So far in the series, Then and Now has travelled to Abu Dhabi, Sharjah city and Khor Fakkan. Now it is Dubai's turn.
By the time British oilman John Vale took this photograph of the Creek, in 1966, Dubai had already completed its first megaproject. Engineers had dredged a channel to allow larger ships to navigate the Creek. The photograph shows a busy port with large numbers of dhows, ships and smaller abra water taxis scuttling between Bur Dubai and Deira.
On the Bur Dubai side, the new warehouses catering to this increased trade can be seen, while on the middle right we can see the development of a proper quayside in comparison with the bottom right when it was still possible to casually walk down to the water. Also striking are the two minarets of the Grand Bur Dubai and Ali Ibn Abi Talib mosques on the Bur Dubai side.
What perhaps was most remarkable when The National's Chris Whiteoak photographed the scene again this month was how similar it was to that 1966 shot despite all the redevelopment in the years since. Modern buildings line the Creek now, the warehouses on Bur Dubai are no more as most of the major maritime trade has shifted to Port Rashid and Jebel Ali, while Dubai Canal in 2016 created a continuous channel back to the sea in Jumeirah.

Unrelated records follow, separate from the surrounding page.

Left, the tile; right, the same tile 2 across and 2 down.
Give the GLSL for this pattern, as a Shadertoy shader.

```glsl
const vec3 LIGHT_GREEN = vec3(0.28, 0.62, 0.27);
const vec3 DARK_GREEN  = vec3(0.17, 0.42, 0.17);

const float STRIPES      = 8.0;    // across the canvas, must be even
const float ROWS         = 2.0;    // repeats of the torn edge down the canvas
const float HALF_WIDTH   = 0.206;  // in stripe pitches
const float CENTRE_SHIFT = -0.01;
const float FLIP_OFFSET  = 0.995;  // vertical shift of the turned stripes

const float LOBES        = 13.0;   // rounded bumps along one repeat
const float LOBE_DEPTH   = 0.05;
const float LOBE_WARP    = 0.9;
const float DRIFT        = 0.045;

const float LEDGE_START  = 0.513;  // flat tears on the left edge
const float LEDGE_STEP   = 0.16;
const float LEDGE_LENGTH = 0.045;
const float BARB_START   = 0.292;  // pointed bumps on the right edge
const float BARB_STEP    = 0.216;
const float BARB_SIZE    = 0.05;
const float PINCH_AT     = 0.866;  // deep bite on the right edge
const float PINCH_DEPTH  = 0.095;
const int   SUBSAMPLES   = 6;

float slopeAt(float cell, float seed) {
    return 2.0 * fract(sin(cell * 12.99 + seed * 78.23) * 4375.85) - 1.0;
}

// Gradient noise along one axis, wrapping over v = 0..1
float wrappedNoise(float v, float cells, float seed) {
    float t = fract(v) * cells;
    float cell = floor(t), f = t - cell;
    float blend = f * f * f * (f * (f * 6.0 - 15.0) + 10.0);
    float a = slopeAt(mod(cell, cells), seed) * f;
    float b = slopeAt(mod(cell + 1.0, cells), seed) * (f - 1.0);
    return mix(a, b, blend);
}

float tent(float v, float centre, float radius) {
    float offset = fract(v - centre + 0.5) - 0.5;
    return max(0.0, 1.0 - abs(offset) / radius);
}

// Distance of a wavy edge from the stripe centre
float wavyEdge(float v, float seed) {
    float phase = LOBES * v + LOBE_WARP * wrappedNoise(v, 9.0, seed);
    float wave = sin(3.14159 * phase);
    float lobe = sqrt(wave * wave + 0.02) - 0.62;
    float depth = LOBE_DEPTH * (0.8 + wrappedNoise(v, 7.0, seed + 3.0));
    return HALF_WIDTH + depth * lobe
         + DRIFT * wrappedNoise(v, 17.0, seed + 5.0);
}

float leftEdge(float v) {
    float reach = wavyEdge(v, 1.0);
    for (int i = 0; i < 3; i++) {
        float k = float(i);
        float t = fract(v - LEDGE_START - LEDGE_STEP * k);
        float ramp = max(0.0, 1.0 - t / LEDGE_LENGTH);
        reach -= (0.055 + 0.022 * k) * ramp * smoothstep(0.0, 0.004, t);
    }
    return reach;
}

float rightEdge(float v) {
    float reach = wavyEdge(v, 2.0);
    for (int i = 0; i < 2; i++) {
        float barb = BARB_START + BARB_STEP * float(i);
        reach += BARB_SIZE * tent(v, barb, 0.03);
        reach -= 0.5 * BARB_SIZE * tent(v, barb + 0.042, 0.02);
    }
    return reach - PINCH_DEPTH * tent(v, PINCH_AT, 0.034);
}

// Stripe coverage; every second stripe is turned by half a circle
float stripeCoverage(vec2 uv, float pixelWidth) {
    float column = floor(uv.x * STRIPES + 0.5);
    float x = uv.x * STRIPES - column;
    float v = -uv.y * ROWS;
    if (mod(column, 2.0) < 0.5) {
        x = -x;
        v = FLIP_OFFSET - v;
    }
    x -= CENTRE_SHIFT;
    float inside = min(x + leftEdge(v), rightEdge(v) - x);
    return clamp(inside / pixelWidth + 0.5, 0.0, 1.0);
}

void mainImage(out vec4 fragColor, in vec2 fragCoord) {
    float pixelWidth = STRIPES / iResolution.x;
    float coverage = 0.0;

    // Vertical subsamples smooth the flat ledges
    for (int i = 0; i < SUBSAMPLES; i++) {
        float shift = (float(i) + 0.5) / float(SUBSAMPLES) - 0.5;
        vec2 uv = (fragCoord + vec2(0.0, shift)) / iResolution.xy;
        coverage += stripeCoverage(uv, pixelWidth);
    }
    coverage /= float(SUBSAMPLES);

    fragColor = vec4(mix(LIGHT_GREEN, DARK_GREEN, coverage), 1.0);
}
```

So the entire Bur Dubai side is now technically an island. But the new photograph also shows that traditional dhows are still moored by the Deira side, while the abras still fuss across the Creek. Many of the buildings remain low-rise, both minarets still punctuate the skyline and Dubai Creek still flows down through the decades.